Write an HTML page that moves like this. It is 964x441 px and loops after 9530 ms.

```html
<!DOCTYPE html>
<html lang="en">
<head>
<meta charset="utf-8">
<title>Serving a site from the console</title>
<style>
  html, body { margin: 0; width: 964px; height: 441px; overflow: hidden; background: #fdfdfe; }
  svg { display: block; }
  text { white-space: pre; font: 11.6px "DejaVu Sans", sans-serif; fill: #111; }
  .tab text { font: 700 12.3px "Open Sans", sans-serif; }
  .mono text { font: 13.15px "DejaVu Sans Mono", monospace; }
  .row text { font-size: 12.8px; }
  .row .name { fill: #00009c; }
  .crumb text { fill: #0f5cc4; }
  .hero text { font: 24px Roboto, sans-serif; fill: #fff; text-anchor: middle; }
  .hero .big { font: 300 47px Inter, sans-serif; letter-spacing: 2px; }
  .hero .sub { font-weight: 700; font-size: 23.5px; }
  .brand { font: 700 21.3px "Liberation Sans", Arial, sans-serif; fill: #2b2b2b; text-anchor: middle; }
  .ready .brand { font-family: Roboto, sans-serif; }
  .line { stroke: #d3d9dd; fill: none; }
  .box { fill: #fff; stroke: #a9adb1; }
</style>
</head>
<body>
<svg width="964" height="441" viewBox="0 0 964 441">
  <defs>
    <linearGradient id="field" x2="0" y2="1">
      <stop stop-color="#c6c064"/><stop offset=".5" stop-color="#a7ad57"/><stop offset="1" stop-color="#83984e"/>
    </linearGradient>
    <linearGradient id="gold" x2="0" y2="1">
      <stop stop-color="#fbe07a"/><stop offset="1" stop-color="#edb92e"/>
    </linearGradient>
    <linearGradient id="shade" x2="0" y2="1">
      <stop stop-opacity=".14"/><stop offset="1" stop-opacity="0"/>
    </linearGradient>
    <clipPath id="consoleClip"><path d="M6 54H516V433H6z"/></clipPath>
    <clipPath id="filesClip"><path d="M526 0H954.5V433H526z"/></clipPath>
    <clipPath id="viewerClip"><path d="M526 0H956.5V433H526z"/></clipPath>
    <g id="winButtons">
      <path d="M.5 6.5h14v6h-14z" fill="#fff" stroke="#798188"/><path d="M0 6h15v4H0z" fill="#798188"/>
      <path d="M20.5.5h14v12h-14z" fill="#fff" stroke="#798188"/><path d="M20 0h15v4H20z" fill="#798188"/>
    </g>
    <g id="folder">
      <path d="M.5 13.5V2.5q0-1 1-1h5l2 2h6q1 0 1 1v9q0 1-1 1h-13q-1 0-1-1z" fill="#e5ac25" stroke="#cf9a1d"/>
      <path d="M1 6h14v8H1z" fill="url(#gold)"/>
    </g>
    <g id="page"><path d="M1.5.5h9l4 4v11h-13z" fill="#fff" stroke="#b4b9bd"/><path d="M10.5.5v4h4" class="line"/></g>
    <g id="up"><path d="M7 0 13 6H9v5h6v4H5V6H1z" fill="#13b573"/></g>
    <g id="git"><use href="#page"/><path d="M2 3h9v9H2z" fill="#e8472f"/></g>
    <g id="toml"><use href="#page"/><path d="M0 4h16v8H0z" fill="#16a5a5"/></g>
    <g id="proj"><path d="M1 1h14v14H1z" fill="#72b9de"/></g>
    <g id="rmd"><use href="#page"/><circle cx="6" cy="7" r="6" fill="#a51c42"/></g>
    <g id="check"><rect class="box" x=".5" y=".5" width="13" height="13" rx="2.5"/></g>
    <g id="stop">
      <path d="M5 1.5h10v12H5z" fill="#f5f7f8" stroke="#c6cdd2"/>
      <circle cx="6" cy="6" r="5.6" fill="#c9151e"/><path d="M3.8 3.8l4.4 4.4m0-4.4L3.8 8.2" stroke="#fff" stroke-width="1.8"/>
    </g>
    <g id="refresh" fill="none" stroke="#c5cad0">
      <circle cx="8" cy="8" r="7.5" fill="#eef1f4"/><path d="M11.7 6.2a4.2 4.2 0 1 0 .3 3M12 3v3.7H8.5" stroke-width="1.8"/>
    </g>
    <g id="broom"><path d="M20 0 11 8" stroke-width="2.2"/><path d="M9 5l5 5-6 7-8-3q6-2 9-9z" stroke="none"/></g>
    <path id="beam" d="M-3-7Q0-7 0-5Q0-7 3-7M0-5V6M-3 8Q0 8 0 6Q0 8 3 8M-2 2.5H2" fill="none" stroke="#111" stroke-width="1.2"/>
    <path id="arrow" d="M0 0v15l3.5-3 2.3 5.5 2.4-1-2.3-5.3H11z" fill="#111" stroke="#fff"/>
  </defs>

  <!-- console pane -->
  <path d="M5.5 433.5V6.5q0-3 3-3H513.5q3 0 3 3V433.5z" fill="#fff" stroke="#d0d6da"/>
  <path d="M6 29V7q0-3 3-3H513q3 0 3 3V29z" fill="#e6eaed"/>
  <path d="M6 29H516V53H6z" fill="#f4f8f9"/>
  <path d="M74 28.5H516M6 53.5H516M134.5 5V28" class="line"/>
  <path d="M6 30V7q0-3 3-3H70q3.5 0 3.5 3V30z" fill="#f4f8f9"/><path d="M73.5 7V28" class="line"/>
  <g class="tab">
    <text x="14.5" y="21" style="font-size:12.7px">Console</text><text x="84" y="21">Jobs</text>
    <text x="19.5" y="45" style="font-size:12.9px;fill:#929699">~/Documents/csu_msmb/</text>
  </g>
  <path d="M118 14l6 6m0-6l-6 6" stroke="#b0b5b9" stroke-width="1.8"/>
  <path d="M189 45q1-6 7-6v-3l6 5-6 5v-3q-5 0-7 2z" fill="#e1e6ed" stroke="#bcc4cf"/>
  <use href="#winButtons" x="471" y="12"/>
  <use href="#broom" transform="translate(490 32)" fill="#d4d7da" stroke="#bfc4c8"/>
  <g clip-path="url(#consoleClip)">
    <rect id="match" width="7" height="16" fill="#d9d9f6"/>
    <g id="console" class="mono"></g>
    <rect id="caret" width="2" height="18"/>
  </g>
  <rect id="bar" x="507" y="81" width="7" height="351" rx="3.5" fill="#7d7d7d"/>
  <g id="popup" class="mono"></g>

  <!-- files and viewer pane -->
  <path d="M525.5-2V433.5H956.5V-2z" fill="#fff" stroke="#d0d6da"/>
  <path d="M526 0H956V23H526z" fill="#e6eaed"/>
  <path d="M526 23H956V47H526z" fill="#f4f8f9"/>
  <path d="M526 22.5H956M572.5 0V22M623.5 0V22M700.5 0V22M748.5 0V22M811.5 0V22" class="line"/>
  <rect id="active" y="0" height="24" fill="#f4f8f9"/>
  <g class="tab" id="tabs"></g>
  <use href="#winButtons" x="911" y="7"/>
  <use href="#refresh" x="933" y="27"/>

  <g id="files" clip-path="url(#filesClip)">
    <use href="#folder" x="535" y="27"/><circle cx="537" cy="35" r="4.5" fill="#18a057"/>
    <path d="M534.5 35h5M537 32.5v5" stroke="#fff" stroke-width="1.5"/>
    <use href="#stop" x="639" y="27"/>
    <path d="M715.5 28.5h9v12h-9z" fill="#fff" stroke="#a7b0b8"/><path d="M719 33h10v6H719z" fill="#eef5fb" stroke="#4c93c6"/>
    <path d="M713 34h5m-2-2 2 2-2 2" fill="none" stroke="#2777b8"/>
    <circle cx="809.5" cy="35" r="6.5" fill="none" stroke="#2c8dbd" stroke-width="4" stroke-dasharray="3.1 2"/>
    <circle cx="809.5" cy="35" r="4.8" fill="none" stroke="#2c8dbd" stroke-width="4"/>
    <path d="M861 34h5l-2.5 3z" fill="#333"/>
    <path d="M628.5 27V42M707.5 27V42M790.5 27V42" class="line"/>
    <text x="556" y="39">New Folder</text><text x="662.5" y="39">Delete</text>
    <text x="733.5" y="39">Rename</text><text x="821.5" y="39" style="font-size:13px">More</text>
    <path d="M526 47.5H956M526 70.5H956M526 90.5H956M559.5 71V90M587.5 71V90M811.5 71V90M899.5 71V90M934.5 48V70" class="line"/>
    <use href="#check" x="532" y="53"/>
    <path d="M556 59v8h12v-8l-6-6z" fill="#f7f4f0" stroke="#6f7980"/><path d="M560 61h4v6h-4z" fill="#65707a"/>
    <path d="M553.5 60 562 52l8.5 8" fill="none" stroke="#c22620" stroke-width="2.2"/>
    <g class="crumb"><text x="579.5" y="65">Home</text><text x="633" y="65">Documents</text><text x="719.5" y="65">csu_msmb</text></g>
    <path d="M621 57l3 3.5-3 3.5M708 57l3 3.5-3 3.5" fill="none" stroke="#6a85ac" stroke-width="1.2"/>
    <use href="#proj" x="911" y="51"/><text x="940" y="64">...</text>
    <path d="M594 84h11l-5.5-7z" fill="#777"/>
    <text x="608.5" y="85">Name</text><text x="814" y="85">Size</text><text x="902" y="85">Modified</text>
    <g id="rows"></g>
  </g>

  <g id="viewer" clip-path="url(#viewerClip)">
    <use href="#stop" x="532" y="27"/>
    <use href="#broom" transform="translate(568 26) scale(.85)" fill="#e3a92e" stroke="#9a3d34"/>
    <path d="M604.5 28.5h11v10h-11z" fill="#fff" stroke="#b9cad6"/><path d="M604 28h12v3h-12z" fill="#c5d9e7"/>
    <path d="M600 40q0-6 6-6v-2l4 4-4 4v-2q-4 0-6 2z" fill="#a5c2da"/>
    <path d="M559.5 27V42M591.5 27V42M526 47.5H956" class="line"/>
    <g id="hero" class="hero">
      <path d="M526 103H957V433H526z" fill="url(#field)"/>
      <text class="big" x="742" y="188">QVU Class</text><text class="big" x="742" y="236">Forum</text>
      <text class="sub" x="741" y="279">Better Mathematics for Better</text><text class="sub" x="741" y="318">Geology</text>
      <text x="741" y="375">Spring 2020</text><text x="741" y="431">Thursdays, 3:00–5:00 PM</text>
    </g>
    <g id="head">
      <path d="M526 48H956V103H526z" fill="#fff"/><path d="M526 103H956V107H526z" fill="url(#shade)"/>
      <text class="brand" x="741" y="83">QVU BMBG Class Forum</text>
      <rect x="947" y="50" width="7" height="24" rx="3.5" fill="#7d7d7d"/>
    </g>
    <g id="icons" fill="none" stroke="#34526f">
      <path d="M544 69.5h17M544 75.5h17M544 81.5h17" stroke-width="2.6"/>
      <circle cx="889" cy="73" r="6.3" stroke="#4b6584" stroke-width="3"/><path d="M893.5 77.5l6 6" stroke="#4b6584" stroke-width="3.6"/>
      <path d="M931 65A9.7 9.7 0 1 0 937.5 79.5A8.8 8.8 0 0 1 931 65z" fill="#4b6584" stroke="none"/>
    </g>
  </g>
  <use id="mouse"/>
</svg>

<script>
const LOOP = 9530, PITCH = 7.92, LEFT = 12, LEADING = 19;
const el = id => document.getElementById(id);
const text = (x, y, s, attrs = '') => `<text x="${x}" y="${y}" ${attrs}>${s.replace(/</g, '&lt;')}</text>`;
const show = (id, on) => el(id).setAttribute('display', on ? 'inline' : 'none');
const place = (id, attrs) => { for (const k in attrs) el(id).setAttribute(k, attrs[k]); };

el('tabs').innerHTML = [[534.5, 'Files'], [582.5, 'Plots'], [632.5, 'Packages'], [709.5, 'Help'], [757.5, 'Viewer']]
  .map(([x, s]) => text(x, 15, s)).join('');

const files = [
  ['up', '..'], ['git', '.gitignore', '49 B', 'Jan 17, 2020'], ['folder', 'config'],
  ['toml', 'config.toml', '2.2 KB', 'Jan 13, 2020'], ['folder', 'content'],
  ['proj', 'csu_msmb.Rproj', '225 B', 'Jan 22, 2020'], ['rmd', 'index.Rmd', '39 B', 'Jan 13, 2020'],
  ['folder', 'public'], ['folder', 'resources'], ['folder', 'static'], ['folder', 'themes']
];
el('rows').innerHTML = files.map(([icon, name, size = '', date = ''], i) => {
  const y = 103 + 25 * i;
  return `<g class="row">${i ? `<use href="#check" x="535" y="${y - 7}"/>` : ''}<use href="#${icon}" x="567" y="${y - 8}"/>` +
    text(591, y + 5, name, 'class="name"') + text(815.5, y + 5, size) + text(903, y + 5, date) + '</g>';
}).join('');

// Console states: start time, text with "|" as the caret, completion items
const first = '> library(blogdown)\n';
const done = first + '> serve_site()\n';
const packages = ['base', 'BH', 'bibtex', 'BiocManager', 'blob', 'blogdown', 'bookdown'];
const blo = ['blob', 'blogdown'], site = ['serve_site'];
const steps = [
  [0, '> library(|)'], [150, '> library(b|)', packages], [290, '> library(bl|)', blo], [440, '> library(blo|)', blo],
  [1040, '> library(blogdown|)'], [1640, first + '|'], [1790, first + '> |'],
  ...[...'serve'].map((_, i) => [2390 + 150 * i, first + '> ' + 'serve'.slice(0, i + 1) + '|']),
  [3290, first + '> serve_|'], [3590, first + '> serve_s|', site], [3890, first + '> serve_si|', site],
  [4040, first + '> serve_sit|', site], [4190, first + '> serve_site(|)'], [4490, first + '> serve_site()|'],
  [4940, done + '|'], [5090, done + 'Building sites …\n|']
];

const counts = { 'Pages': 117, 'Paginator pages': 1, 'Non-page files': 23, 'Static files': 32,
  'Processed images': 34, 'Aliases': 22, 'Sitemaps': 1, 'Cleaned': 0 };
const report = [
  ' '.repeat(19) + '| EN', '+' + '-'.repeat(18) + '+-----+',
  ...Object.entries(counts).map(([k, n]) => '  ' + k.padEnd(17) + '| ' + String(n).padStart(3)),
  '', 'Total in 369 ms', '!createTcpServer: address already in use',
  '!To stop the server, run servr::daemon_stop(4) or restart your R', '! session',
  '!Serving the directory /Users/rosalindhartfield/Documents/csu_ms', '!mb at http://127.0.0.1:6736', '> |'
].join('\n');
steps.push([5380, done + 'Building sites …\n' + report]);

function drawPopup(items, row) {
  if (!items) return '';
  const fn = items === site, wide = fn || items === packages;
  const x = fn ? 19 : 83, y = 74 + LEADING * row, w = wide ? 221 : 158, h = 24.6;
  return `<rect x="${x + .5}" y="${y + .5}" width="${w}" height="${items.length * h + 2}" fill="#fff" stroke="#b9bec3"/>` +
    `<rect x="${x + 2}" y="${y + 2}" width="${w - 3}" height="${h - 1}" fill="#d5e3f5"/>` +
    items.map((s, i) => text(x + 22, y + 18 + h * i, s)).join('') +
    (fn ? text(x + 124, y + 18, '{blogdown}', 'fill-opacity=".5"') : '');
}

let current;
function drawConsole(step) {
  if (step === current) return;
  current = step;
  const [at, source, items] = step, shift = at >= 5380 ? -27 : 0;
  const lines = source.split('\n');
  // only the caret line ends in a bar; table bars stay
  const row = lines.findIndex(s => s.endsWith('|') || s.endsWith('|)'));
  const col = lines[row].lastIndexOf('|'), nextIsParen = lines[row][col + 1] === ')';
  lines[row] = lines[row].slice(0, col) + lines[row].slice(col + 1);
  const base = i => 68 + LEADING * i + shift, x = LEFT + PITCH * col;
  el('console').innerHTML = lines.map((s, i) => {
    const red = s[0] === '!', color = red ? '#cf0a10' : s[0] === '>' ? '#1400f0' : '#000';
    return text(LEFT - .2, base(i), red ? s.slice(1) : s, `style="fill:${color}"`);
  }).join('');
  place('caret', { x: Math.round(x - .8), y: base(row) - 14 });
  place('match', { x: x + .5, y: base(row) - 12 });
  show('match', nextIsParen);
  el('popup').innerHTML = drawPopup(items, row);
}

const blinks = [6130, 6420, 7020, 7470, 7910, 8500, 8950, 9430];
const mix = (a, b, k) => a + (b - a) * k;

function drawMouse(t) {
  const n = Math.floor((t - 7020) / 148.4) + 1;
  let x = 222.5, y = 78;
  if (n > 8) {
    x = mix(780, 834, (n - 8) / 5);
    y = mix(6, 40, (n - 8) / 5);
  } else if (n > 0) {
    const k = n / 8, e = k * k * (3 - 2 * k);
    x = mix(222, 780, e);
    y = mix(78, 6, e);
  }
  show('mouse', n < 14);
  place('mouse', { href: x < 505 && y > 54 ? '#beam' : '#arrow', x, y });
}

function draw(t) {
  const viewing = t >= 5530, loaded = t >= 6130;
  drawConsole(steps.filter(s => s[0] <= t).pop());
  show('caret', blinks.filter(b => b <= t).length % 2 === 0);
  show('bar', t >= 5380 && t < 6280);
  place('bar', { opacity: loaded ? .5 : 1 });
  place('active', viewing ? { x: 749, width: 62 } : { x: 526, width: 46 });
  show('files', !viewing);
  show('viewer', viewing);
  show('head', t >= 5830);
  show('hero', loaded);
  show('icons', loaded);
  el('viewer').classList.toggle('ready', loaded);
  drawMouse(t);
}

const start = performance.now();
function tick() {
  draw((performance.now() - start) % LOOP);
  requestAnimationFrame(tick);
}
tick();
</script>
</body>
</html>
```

TASK BRIEF ▸ Work out how many lines of the records contain the string "Documents". Nothing but the number should be written.

RESPONSE AREA ▸ 3